After his transplant, nothing was going to hold John down. Three years later, John met Patricia, and they married in 2005. Five years later, his beautiful daughter Mary was born.
“I recall that as Mary started moving more, she motivated me to get more active again. She became my personal trainer,” said John. “I joined the Canadian Association of Disabled Skiing. I was terrible at first because I didn’t have the strength. But I’m stubborn and refused to give up, and today I can ski independently for hours – albeit with outriggers for balance.”
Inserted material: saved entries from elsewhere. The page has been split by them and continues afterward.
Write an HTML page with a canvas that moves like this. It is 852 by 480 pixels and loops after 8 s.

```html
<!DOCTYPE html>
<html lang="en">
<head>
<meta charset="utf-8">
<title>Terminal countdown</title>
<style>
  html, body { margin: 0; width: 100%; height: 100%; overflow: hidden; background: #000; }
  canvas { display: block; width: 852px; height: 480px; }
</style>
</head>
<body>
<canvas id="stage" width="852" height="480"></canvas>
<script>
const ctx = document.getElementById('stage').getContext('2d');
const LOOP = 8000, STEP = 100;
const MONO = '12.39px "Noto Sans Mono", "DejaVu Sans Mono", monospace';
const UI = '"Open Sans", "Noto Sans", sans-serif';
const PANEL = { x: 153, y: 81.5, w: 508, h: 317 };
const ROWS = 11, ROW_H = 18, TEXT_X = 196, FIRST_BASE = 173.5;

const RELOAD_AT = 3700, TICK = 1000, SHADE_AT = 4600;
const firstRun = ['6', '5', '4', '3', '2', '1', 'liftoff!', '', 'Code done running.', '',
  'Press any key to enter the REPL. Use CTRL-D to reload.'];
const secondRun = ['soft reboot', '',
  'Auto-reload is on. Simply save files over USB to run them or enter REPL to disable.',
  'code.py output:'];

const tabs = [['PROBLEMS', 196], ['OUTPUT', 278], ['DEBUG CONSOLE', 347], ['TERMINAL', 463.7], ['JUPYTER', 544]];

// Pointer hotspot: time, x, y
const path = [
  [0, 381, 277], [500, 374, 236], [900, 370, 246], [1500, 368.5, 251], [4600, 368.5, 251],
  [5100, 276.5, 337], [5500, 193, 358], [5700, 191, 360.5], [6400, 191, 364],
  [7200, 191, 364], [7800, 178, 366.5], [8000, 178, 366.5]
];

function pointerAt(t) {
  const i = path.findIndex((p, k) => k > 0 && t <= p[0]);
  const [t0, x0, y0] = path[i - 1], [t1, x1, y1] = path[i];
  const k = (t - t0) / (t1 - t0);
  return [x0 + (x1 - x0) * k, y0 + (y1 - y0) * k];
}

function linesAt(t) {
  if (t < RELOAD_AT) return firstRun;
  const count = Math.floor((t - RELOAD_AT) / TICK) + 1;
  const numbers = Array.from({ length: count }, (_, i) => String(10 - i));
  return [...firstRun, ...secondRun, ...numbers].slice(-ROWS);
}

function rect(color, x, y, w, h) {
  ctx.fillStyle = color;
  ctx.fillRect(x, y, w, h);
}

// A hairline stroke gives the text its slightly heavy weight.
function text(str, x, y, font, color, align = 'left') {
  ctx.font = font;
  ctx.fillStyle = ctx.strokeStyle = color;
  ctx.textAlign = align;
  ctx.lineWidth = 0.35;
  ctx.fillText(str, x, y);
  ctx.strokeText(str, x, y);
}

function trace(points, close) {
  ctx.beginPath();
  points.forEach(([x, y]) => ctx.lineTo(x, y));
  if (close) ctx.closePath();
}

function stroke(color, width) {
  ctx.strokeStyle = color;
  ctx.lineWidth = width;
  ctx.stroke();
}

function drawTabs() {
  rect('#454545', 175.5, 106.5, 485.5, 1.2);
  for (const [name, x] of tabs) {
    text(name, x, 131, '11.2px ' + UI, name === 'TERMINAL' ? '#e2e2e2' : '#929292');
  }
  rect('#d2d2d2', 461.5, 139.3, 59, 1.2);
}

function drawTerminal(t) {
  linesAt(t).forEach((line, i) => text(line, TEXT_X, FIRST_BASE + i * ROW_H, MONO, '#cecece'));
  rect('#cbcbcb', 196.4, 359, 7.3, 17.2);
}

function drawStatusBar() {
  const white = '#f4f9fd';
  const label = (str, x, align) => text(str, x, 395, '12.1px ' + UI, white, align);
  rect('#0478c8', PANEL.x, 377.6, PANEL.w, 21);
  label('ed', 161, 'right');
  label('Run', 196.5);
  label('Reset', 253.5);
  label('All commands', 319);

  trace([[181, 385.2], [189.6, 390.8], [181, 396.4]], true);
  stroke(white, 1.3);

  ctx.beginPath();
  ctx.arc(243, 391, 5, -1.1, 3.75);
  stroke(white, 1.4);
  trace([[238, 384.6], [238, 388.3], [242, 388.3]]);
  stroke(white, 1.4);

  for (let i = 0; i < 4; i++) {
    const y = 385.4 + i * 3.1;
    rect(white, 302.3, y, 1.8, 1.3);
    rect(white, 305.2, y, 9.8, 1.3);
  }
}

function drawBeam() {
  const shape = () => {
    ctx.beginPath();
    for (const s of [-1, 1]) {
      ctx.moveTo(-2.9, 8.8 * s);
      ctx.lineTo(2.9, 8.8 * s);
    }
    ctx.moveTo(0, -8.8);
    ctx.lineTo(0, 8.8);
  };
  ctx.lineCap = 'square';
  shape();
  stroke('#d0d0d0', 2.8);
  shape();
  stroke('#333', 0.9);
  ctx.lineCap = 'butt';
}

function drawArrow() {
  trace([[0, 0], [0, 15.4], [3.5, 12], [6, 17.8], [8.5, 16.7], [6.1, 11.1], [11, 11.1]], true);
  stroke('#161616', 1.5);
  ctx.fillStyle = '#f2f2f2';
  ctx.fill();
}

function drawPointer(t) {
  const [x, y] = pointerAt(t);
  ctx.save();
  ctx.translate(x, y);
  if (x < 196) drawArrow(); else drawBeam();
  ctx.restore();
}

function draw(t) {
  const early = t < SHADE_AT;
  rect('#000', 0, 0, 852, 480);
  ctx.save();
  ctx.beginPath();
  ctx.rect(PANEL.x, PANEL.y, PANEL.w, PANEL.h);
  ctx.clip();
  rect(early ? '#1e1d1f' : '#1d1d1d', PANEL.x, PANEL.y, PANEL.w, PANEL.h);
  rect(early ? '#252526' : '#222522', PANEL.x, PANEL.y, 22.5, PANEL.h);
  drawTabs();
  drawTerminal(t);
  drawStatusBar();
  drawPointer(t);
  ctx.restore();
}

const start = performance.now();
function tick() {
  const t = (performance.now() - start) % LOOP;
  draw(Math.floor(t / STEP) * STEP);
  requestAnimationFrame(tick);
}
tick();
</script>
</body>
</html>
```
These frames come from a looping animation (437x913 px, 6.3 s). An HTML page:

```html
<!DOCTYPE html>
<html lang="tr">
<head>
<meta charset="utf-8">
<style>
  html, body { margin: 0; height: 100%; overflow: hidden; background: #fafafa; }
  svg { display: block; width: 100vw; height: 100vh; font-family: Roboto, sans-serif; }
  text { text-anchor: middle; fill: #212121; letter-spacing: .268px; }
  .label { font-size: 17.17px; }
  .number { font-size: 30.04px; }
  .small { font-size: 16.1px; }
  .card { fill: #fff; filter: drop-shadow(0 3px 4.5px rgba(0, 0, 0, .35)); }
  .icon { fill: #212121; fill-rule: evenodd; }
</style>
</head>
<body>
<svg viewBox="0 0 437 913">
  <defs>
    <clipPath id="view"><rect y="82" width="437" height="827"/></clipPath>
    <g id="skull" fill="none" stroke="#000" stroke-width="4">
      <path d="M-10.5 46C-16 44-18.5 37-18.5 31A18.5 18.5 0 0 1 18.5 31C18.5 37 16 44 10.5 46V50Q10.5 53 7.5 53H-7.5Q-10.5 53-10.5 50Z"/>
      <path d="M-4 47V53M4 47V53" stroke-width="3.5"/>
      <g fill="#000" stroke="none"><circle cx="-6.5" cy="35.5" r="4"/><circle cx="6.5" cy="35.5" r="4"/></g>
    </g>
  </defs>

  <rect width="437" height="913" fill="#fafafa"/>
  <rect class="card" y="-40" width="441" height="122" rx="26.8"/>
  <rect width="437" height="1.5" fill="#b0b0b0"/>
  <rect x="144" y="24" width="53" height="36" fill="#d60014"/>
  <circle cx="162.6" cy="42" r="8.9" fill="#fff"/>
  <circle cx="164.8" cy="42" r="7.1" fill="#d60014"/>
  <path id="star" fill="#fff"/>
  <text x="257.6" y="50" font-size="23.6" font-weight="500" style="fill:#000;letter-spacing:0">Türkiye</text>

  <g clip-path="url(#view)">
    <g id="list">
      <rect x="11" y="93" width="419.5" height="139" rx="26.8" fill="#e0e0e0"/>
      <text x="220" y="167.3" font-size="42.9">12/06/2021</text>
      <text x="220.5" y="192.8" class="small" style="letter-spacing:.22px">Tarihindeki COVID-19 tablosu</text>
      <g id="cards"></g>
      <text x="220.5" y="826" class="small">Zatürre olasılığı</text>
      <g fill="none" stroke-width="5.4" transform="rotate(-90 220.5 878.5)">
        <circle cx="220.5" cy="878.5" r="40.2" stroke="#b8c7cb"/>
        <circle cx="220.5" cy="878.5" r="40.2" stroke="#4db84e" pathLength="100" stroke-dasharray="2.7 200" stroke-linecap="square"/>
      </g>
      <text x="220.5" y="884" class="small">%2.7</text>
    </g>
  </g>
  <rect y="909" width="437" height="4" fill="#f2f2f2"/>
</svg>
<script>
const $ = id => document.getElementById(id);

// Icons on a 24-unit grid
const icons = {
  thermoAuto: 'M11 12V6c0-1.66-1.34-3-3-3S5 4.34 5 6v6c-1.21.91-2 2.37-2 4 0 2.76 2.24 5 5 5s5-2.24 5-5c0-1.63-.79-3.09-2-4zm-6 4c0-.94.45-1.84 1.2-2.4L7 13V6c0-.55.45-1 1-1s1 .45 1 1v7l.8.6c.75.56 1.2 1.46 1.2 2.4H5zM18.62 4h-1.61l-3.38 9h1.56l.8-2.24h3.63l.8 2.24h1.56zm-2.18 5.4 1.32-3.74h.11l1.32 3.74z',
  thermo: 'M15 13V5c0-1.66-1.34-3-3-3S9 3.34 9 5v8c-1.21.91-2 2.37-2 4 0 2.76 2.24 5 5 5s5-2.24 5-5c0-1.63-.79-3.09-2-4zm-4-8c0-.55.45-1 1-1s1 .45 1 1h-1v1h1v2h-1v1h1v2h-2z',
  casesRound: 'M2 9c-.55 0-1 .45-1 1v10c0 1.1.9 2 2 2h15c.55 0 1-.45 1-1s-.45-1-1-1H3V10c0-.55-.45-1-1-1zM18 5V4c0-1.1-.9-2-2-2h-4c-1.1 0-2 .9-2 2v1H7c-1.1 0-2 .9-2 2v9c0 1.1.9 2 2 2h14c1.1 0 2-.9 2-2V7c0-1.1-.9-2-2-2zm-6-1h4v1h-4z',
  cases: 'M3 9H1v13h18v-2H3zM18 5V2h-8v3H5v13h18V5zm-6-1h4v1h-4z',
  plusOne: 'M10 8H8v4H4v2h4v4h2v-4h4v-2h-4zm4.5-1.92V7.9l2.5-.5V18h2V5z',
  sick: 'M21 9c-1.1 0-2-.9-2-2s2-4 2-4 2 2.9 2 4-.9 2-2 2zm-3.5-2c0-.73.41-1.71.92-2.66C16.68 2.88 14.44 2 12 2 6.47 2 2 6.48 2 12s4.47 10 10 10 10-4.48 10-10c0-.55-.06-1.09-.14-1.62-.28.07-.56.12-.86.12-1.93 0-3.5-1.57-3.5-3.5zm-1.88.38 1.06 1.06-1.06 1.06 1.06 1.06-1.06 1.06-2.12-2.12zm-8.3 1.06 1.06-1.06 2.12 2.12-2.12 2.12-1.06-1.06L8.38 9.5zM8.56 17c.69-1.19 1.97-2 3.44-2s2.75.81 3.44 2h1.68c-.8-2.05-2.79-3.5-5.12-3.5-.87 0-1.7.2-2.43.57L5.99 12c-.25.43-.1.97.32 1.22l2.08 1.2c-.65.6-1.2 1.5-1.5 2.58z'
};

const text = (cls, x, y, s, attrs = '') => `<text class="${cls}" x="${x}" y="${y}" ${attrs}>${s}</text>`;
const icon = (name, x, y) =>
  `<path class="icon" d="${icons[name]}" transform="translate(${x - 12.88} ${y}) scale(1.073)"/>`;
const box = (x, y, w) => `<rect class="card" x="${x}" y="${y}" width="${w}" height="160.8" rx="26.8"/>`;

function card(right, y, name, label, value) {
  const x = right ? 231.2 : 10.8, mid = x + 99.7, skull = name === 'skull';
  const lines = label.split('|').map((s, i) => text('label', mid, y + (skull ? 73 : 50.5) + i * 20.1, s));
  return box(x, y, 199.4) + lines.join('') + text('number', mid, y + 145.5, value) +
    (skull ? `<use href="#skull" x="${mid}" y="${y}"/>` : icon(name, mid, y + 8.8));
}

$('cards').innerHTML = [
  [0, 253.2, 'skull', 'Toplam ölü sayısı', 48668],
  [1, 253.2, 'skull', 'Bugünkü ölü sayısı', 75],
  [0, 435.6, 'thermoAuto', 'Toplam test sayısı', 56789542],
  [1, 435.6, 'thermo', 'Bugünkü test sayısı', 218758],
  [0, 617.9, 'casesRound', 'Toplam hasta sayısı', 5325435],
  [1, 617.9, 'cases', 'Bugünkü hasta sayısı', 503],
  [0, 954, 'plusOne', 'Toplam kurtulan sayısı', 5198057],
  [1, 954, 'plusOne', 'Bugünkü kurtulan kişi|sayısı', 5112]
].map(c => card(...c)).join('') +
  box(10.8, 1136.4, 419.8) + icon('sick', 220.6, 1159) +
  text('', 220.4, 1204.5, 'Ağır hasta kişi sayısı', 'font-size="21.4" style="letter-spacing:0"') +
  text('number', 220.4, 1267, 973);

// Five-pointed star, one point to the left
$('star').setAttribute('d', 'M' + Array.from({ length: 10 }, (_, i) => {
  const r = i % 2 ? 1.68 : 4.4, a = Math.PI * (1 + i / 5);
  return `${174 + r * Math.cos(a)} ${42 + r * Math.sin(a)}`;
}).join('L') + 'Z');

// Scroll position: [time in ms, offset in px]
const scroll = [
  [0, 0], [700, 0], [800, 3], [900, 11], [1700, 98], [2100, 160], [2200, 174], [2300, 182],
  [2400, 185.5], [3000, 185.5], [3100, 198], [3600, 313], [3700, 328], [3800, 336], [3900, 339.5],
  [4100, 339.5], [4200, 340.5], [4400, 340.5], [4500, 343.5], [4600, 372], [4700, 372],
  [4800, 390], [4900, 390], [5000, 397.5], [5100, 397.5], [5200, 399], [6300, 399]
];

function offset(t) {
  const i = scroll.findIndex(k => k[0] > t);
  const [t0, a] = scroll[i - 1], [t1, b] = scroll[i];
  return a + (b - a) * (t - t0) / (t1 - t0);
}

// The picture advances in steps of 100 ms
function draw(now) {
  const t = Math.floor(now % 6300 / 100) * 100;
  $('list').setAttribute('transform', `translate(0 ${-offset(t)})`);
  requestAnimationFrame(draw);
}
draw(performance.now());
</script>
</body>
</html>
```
“I saw John a few years ago. The problem with this business is patients get better and so I don’t see them much afterwards,” said Dr. Atkins. “I do remember him showing me pictures of his young baby, and pictures of him on the ski slope. It is exciting to hear that people can have these treatments and go skiing again.”
Although John and 23 others participated in the clinical trial, 56 MS patients have now undergone this innovative stem cell transplant therapy. The made-in-Ottawa treatment has halted all relapses and three quarters of patients have not had further disabilities develop. Even more impressive is the fact that 40 percent of patients had recovery from some of their disabilities. People who are interested in this therapy should speak with their own neurologist, who can request a referral to The Ottawa Hospital MS Clinic. Other hospitals in Canada are also starting to set up similar programs, based on the success in Ottawa.
“I’m not a bank president, but my life is better than incredible. I ski, I dance with my wife, and have an eight-year-old daughter,” said John. “Because Dr. Freedman and Dr. Atkins were persistent about finding the answers to stop a disease like MS, they saved my life.”
The Ottawa Hospital is raising funds for clinical trials, as research has proven to be the best way to improve treatments and even find cures for multiple sclerosis and other devastating diseases.
The following video focuses on Jennifer Molson who was also one of the early patients on the MS clinical trial, and includes interviews with Drs. Atkins and Freedman.